However, being a pet owner can be hard work. Some owners fail to understand the needs and requirements of their pets. This is why there is a need to have a pet health history that should include information about dogs and how they react to common diseases. For example, scientific research has found out that overweight dogs become more susceptible to heart problems.
Scientific research has also proven that a dog owner can improve his or her pet’s health and life by providing it with essential nutrition. One way of providing a dog with essential nutrition is by praising them when they behave in a desirable way. When a dog behaves in a way that is enjoyable to you, it becomes easy to encourage this kind of behaviour through positive reinforcement.
In order to promote a happy and good health, dogs need access to ample amounts of fresh and clean water. Owners should ensure that they feed their pets with high quality food designed for dogs. Providing a good diet to your dog, ensures that it develops a good immune system, increases its energy level, and stays fit and healthy.
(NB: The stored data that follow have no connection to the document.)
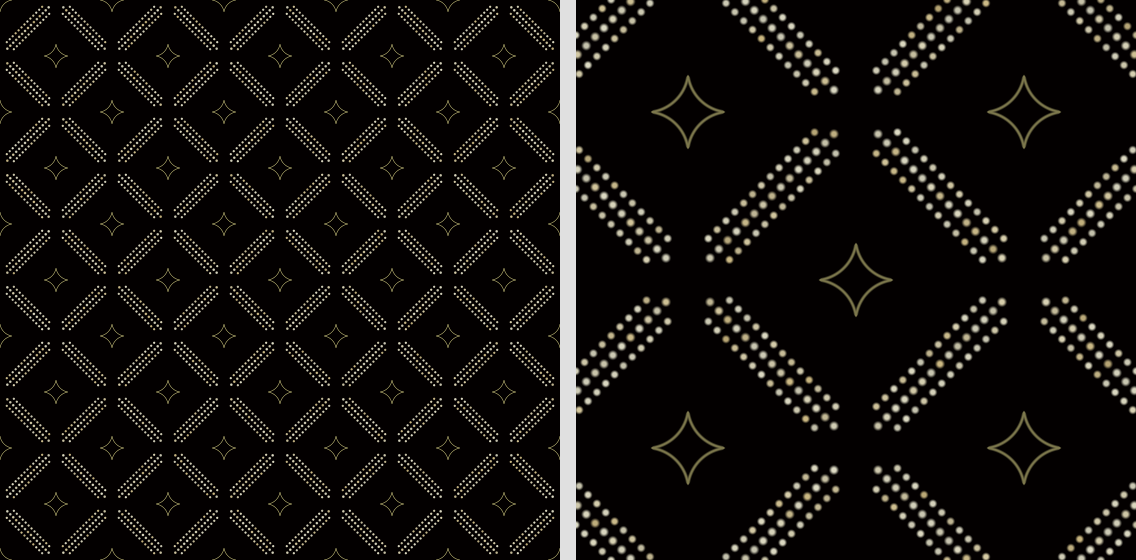
Left, the full canvas; right, a detail of the centre.
A three.js fragment shader for this pattern:

```glsl
varying vec2 vUv;

float hash(vec2 p) {
  vec3 h = fract(vec3(p.xyx) * 0.1031);
  h += dot(h, h.yzx + 33.33);
  return fract((h.x + h.y) * h.z);
}

// 1 inside the inner edge, fading to 0 at the outer edge
float fade(float inner, float outer, float d) {
  return 1.0 - smoothstep(inner, outer, d);
}

// Outline of a four-pointed star with concave arc sides; q is one quadrant
float starOutline(vec2 q) {
  float arc = abs(length(q - 0.2507) - 0.2529);
  return fade(0.001, 0.015, arc) * fade(0.214, 0.228, q.x + q.y);
}

void main() {
  // Ten by ten cells, mirrored alternately: five full repeats each way
  vec2 cell = floor(vUv * 10.0);
  vec2 f = fract(vUv * 10.0) - 0.5;
  if (mod(cell.x + cell.y, 2.0) > 0.5) f.x = -f.x;

  // Diagonal band of three dotted rows, the middle one longer and bolder
  vec2 spacing = vec2(0.1054, 0.126);
  vec2 band = vec2(f.x - f.y, f.x + f.y);
  vec2 id = floor(band / spacing + 0.5);
  id.y = clamp(id.y, -1.0, 1.0);
  float reach = 7.0 - abs(id.y);
  id.x = clamp(id.x, -reach, reach);
  float d = length(band - id * spacing) * 0.7071;
  float dots = fade(0.009, 0.034 - 0.004 * abs(id.y), d);

  // Slight change of tint and brightness from dot to dot
  float rnd = hash(cell * 17.0 + id + 40.0);
  vec3 dotColor = mix(vec3(0.87, 0.86, 0.77), vec3(0.80, 0.72, 0.50), rnd * rnd * rnd);
  dotColor *= 0.88 + 0.12 * hash(cell * 23.0 + id + 90.0);

  // Stars sit on the two cell corners facing the band
  float star = starOutline(0.5 - f * sign(f.x + f.y));

  vec3 color = vec3(0.01, 0.0, 0.0);
  color = mix(color, vec3(0.49, 0.47, 0.30), star);
  color = mix(color, dotColor, dots);
  gl_FragColor = vec4(color, 1.0);
}
```
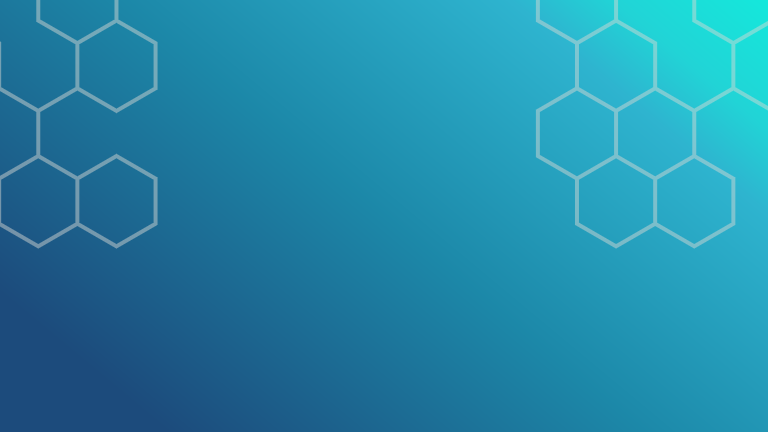
Give the GLSL for this background, as a WebGL 1 fragment shader.

```glsl
precision highp float;
// Diagonal navy-to-turquoise gradient with two clusters of outlined hexagons.

uniform vec2 u_resolution;

// Lengths are in canvas heights, origin at the lower left.
const vec2 GRADIENT_DIR = vec2(0.64, 0.77);
const vec3 NAVY = vec3(0.110, 0.294, 0.486);
const vec3 OCEAN = vec3(0.110, 0.533, 0.660);
const vec3 SKY = vec3(0.180, 0.706, 0.812);
const vec3 TEAL = vec3(0.130, 0.830, 0.840);
const vec3 TURQUOISE = vec3(0.080, 0.910, 0.860);

const vec3 LINE_COLOR = vec3(0.85, 0.85, 0.83);
const float LINE_ALPHA = 0.47;
const float LINE_HALF_WIDTH = 0.0046;

const float APOTHEM = 0.0905;
const float CIRCUMRADIUS = APOTHEM * 1.1547;
const float ROW_STEP = APOTHEM * 1.7321;
const vec2 RIGHT_CLUSTER = vec2(1.3356, 1.0046);
const vec2 LEFT_CLUSTER = vec2(-0.1829, 1.0046);

// Distance to the outline of a pointy-top hexagon
float hexOutline(vec2 p) {
  p = abs(p);
  return abs(max(p.x, dot(p, vec2(0.5, 0.8660))) - APOTHEM);
}

float segment(vec2 p, vec2 a, vec2 b) {
  vec2 ab = b - a;
  return length(p - a - ab * clamp(dot(p - a, ab) / dot(ab, ab), 0.0, 1.0));
}

// Cell centre: columns count half a cell width, rows run downwards
vec2 cellCenter(float column, float row) {
  return vec2(column * APOTHEM, -row * ROW_STEP);
}

// Four staggered rows of two cells; the upper rows leave a wider gap
float clusterOutline(vec2 p) {
  float d = 10.0;
  for (int i = 0; i < 4; i++) {
    float row = float(i);
    float column = mod(row, 2.0);
    float gap = row < 2.0 ? 4.0 : 2.0;
    d = min(d, hexOutline(p - cellCenter(column, row)));
    d = min(d, hexOutline(p - cellCenter(column + gap, row)));
  }
  // Single open edge that joins the two upper branches
  vec2 q = p - cellCenter(4.0, 2.0);
  vec2 top = vec2(0.0, CIRCUMRADIUS);
  vec2 upperLeft = vec2(-APOTHEM, 0.5 * CIRCUMRADIUS);
  return min(d, segment(q, top, upperLeft));
}

vec3 background(vec2 p, float aspect) {
  float t = dot(p, GRADIENT_DIR) / dot(vec2(aspect, 1.0), GRADIENT_DIR);
  vec3 color = mix(NAVY, OCEAN, clamp((t - 0.13) / 0.37, 0.0, 1.0));
  color = mix(color, SKY, clamp((t - 0.50) / 0.30, 0.0, 1.0));
  color = mix(color, TEAL, clamp((t - 0.80) / 0.08, 0.0, 1.0));
  return mix(color, TURQUOISE, clamp((t - 0.88) / 0.12, 0.0, 1.0));
}

void main() {
  vec2 p = gl_FragCoord.xy / u_resolution.y;
  float pixel = 1.0 / u_resolution.y;
  vec3 color = background(p, u_resolution.x / u_resolution.y);

  // Both clusters, plus one extra cell at the lower right of the left one
  vec2 left = p - LEFT_CLUSTER;
  float d = min(clusterOutline(left), clusterOutline(p - RIGHT_CLUSTER));
  d = min(d, hexOutline(left - cellCenter(5.0, 3.0)));

  float line = clamp((LINE_HALF_WIDTH - d) / pixel + 0.5, 0.0, 1.0);
  gl_FragColor = vec4(mix(color, LINE_COLOR, line * LINE_ALPHA), 1.0);
}
```
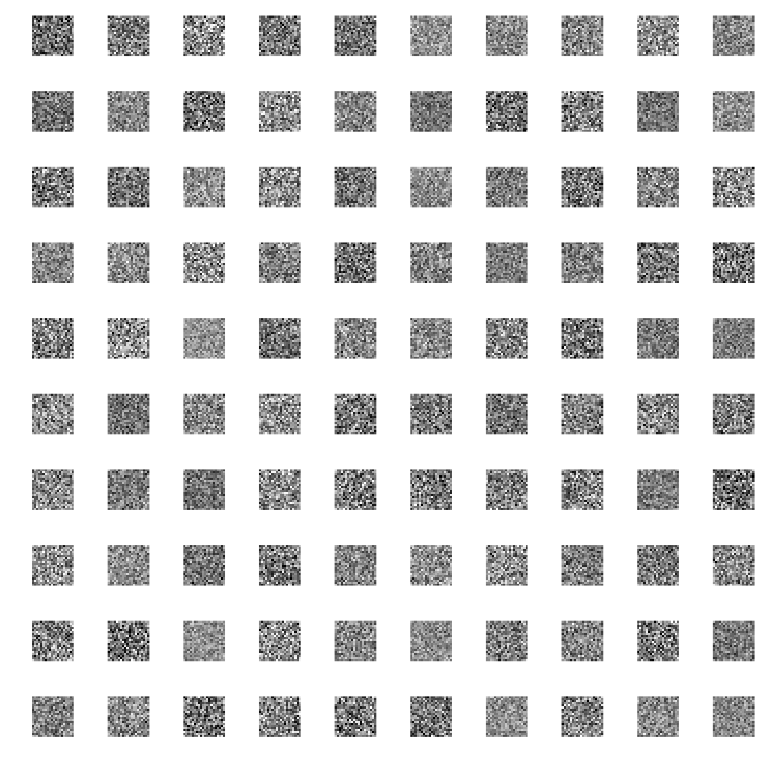
A three.js fragment shader for this pattern:

```glsl
// Ten by ten grid of small square swatches of grey grain on white.
// Each swatch is 20 by 20 flat grains, valued by widely spaced samples of
// gradient noise, with a brightness and contrast of its own.

varying vec2 vUv;

vec2 hash2(vec2 p) {
  vec3 q = fract(p.xyx * vec3(0.1031, 0.1030, 0.0973));
  q += dot(q, q.yzx + 33.33);
  return fract((q.xx + q.yz) * q.zy);
}

// Dot product of a lattice point's random unit gradient with the offset to it
float slope(vec2 lattice, vec2 offset) {
  float angle = 6.2832 * hash2(lattice).x;
  return dot(vec2(cos(angle), sin(angle)), offset);
}

float gradientNoise(vec2 p) {
  vec2 i = floor(p);
  vec2 f = p - i;
  vec2 u = f * f * f * (f * (f * 6.0 - 15.0) + 10.0);
  vec2 e = vec2(1.0, 0.0);
  return mix(mix(slope(i, f), slope(i + e, f - e), u.x),
             mix(slope(i + e.yx, f - e.yx), slope(i + e.xx, f - e.xx), u.x),
             u.y);
}

void main() {
  vec2 size = vec2(0.0543, 0.0528);
  float pitch = 0.0985;

  // Repeat, with the local origin at the centre of each swatch
  vec2 grid = (vUv - vec2(0.0417, 0.0405) - 0.5 * size) / pitch + 0.5;
  vec2 swatch = floor(grid);
  vec2 local = (fract(grid) - 0.5) * pitch;

  // Grain: a rotated, stretched stride keeps neighbours unrelated
  vec2 grain = clamp(floor((local / size + 0.5) * 20.0), 0.0, 19.0);
  vec2 stride = mat2(1.37, 0.59, -0.59, 1.37) * grain;
  float noise = gradientNoise(stride + swatch * 61.7 + 137.3);

  // Brightness and contrast vary between swatches
  vec2 vary = hash2(swatch + 71.0);
  float grey = mix(0.44, 0.58, vary.x) + noise * mix(0.55, 1.05, vary.y);

  // Antialiased outline
  vec2 edge = clamp((0.5 * size - abs(local)) / fwidth(vUv) + 0.5, 0.0, 1.0);
  float color = mix(1.0, clamp(grey, 0.0, 1.0), edge.x * edge.y);
  gl_FragColor = vec4(vec3(color), 1.0);
}
```
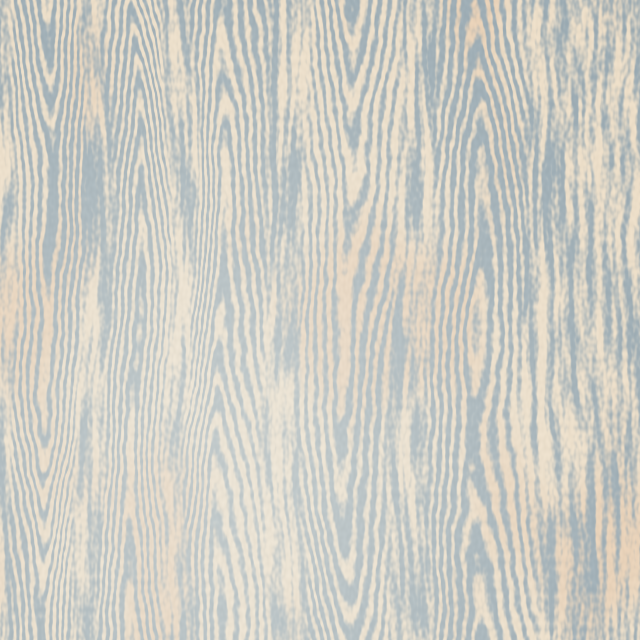
Write a three.js fragment shader that draws this texture.

```glsl
// Whitewashed wood veneer: blue-grey and cream growth rings in tall arches.
// Each upright panel takes contours of a height field (distance from its axis
// plus gradient noise); fine streaks cover the joints, a pale haze the middle.
#define BLUE vec3(0.595, 0.66, 0.695)
#define CREAM vec3(0.925, 0.865, 0.775)
#define PEACH vec3(0.90, 0.785, 0.67)
#define HAZE vec3(0.92, 0.92, 0.895)
#define RING_STEEPNESS 14.0
#define ARCH_RISE 7.0
#define ARCH_DRIFT 5.0
#define EDGE_SOFTNESS 0.38
#define HAZE_AMOUNT 0.5
#define TAU 6.2831853

varying vec2 vUv;

float hash(vec2 p) {
  return fract(sin(dot(p, vec2(127.1, 311.7))) * 43758.545);
}

// Dot product of a cell corner's random unit gradient with the offset to it
float corner(vec2 cell, vec2 offset) {
  float angle = TAU * hash(cell);
  return dot(vec2(cos(angle), sin(angle)), offset);
}

float gradientNoise(vec2 p) {
  vec2 i = floor(p), f = fract(p);
  vec2 s = f * f * f * (f * (f * 6.0 - 15.0) + 10.0);
  vec2 e = vec2(1.0, 0.0);
  float low = mix(corner(i, f), corner(i + e.xy, f - e.xy), s.x);
  float high = mix(corner(i + e.yx, f - e.yx), corner(i + e.xx, f - e.xx), s.x);
  return mix(low, high, s.y);
}

// Height field of one panel; whole numbers are successive growth rings
float ringHeight(vec2 p, float panel, float fromAxis) {
  vec2 seed = vec2(17.3, 9.7) * panel;
  float rise = hash(vec2(panel, 3.0)) < 0.5 ? -ARCH_RISE : ARCH_RISE;
  float h = RING_STEEPNESS * sqrt(fromAxis * fromAxis + 0.003);
  h += rise * p.y + ARCH_DRIFT * gradientNoise(p * vec2(2.0, 1.6) + seed);
  h += 0.9 * gradientNoise(p * vec2(14.0, 5.0) + seed);
  h += 0.28 * gradientNoise(p * vec2(60.0, 32.0));
  return h;
}

// Thin upright grain lines
float streaks(vec2 p) {
  float broad = gradientNoise(p * vec2(78.0, 5.0) + 31.0);
  float thin = gradientNoise(p * vec2(135.0, 14.0) + 57.0);
  return broad + 0.65 * thin;
}

void main() {
  // Gentle sideways wander of all the grain
  vec2 p = vUv;
  p.x += 0.035 * gradientNoise(vUv * vec2(3.0, 1.7) + 5.0);
  p.x += 0.006 * gradientNoise(vUv * vec2(16.0, 9.0) + 11.0);

  // Panels: narrow on the left, wider on the right
  float across = min(7.14 * p.x - 0.5, 5.0 * p.x + 0.25);
  float panel = floor(across + 0.5);
  float fromAxis = across - panel;

  // Arched rings fade into straight streaks at joints and far right
  float ring = 0.45 * cos(TAU * ringHeight(p, panel, fromAxis));
  float ragged = abs(fromAxis) + 0.12 * gradientNoise(p * vec2(9.0, 3.0) + 71.0);
  float straight = smoothstep(0.28, 0.42, ragged);
  straight = max(straight, smoothstep(0.44, 0.49, abs(fromAxis)));
  straight = max(straight, 0.75 * smoothstep(4.4, 4.6, across));
  float grain = mix(ring, streaks(p), straight);

  // Broad patches of either tone and small pores
  float patches = gradientNoise(p * vec2(9.0, 2.2) + 43.0);
  float pores = gradientNoise(vUv * vec2(185.0, 95.0) + 83.0);
  grain += 0.42 * patches + 0.3 * pores;
  float cream = smoothstep(-EDGE_SOFTNESS, EDGE_SOFTNESS, grain);

  // Colour: warm tints in the cream, then the haze
  float warmth = smoothstep(0.02, 0.4, gradientNoise(p * vec2(6.0, 3.0) + 19.0));
  vec3 color = mix(BLUE, mix(CREAM, PEACH, 0.7 * warmth), cream);
  vec2 fromGlow = (vUv - vec2(0.36, 0.27)) * vec2(1.1, 0.9);
  float haze = HAZE_AMOUNT * exp(-3.2 * dot(fromGlow, fromGlow));
  color = mix(color, HAZE, haze);
  color += 0.025 * pores;
  gl_FragColor = vec4(color, 1.0);
}
```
One of the major factors contributing to the survival and health of dogs is the quality of their shelter. A recent scientific study found out that shelter dogs which received adequate care and affection lived longer than those that did not. Moreover, animals which were exposed to several hazards lived shorter than those who stayed alone. Researchers discovered that shelter dogs that were exposed to different kinds of danger and stressful situations lived longer than animals that were left alone. The study also revealed that animals in shelters are less aggressive and have lower reproductive success compared to their wild counterparts.
Dogs are truly wonderful companions and pets that offer love, warmth and company. However, as much as owning dogs is a rewarding experience, it is essential to take care of them properly to ensure their physical health and longevity. Pets should be given ample care and attention so that they can grow up to be healthy and happy dogs. Through proper veterinary care, pets can live long and happy lives.
Owning dogs is a great experience but it is not an easy task to keep them happy and healthy all the time. We have to make sure that our dogs have proper vaccinations, regular health checkups, deworming sessions and flea and tick treatments. Pets must be protected from extreme weather conditions as well as from other pets and animals. We must take good care of our dogs by providing them with ample exercises and physical activities like playing with them and making them go for walks. Giving dogs away as gifts is another excellent way of making them happy and healthy all the time.
Keeping a pet dog is not easy and we would not want them to become sick or miserable. So, we need to be responsible enough to take care of them properly. We must also train our pets to obey us and follow our commands. Doing so will make them feel secure and protected. Ultimately, our dogs need confidence and a sense of belonging because without these things, dogs will not be able to maintain a healthy relationship with their owners.